Battle of the Slope Tops Continued… How to Decide on the Right Slope Tops for Your Locker

 
 
So you’ve heard about our slope top lockers beginner blog and you’re ready to start choosing the perfect slope top to complete your new design? Welded slope tops and continuous slope tops each offer different benefits to the user and to the space. So why would a customer choose one over the other?

 

 

 

Structural Integrity

Welded slope tops are by far the sturdier option. Usually made of thicker steel and more securely bonded to the locker, these can easily withstand backpacks and other objects being thrown at them, and don’t easily dent. Continuous slope tops, on the other hand, have the potential to bend over time if objects are thrown, and may even show marks.

Welded slope tops are finished and inspected by the manufacturer, too, which could provide additional quality and consistency, compared to continuous slope tops that are installed on site by various contractors with different levels of time and attention.

 

Appearance

Welded Slope TopFor some customers, it’s important to have a well-finished look to the lockers.

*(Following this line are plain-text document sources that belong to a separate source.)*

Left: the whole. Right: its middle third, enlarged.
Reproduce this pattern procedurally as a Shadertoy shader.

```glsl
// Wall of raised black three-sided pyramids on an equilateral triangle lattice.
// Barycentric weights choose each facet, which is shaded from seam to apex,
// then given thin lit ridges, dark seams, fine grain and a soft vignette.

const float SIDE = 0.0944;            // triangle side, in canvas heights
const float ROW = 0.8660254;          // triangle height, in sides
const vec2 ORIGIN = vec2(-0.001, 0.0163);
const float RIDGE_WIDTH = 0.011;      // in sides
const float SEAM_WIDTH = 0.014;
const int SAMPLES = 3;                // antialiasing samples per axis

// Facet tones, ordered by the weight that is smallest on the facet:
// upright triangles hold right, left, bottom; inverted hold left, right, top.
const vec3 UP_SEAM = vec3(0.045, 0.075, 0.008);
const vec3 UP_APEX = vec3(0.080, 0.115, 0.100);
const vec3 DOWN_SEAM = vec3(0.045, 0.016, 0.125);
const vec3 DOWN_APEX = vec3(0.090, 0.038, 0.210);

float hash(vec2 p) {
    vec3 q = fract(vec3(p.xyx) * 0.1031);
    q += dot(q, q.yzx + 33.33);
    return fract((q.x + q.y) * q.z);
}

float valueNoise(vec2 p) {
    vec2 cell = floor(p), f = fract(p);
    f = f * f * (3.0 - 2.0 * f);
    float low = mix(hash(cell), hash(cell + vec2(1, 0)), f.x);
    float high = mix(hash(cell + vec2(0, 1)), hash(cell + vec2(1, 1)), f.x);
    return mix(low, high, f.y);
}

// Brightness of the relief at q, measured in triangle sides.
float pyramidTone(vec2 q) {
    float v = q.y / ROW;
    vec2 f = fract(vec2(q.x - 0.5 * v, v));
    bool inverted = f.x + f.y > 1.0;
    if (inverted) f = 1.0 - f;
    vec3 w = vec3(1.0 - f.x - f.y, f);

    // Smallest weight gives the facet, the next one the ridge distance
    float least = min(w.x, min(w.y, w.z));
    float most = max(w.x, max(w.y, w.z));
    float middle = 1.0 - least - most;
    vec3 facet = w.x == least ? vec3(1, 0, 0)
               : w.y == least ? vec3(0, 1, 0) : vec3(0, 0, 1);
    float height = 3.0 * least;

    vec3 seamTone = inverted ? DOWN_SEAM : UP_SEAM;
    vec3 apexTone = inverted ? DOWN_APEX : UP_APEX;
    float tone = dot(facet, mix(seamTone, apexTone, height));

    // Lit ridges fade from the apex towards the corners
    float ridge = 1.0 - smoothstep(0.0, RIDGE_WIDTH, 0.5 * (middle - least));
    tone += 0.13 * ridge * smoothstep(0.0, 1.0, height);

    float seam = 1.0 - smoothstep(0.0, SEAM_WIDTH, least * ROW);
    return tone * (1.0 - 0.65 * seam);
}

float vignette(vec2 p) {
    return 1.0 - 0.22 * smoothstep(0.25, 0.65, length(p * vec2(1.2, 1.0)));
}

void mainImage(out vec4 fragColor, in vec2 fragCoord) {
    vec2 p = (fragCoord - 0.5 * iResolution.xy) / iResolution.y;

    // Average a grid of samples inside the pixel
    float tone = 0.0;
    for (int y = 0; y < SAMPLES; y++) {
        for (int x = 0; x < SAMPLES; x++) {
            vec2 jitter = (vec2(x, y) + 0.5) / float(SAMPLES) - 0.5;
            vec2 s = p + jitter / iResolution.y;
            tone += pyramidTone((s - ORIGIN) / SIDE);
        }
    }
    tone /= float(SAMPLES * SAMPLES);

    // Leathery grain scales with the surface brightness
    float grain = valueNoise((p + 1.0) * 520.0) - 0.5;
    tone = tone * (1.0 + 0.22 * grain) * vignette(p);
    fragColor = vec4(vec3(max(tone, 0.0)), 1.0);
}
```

The continuous slope top doesn’t have as many breaks as the welded, being made from a single piece of steel. The spliced plate looks like one continuous run and has far fewer defined markings.

On the welded slope top, you can see the breaks where the pieces have been bonded together. In this case, it is a trade-off between security and aesthetics, and it all depends Continuous Slope Topon what matters more to you.

The standard angle for continuous slope tops is 18 degrees, while 25 degrees is typical for welded slope tops. The steeper angle is a little easier to clean, harder for any dust to accumulate, and harder to put objects on top of. Even this small difference can affect the appearance; it appears either sharper or milder.

 

Installation Time

Not all job sites have tons of time available for locker installation, which can be another factor in the final decision. Continuous slope tops have to be cut and installed in the field, which increases the total install time. But a factory attached slope comes ready to be installed, resulting in a shorter on-site installation. Check out the links below for a time-lapse video on both installations.

Factory Attached Slope Top Video

Continuous Slope Top Video

 

Matching the Locker

Knock down lockers are those that are delivered in parts to be assembled by a trained team on-site. Continuous slope tops are always used for this type of locker, since the locker runs and numbers aren’t confirmed until after installation, and the continuous slope tops allow for customization at the last minute.

Welded lockers come in fully assembled units and are furnished with welded slope tops if desired. Continuous slope tops can be requested instead, in which case they will be attached on-site after installation.

 

Material

The thickness of steel used to make lockers and slope tops is measured in ‘gauges’, and the lower the number the thicker the steel. For instance, 20-gauge steel is thinner than 15 gauge steel.Gauge Comparison

Continuous slope tops are typically made with 20-gauge steel, but it is common to upgrade to 18 gauge. Welded slope tops are made in 18-16 gauge, making the structure more heavy-duty and much stronger. Still, the construction is what gives a slope top its agility and is more important than the actual gauge of the steel. So an 18-gauge welded slope top will still be stronger than a 16-gauge continuous slope top because the structural integrity of the welded is stronger.

 

Cost Difference

When it comes down to pricing, welded slope tops end up being 8-10 percent more expensive than continuous. More steel goes into manufacturing these and the cost of additional materials and labor are factors.

 

How Can I Order?

Do you know which kind of slope top will work best for your lockers? Be specific about the details when contacting the manufacturer.

  • “Continuous slope top” is fairly industry standard, while “welded slope top” can also be interchanged with “four-sided unitized” or “factory attached”.
  • Specify the gauge of steel you want, typically 20-, 18-, 16-gauge steel for either welded or continuous slope tops.
  • Let the manufacturer know if you have express requirements. If you don’t spell it out you’ll get the most basic version.

 
 

If you don’t know what kind of slope top will work best for your lockers, let us help!

DeBourgh takes pride in delivering the highest caliber lockers to its customers and is ready to help you figure out what will work best for you.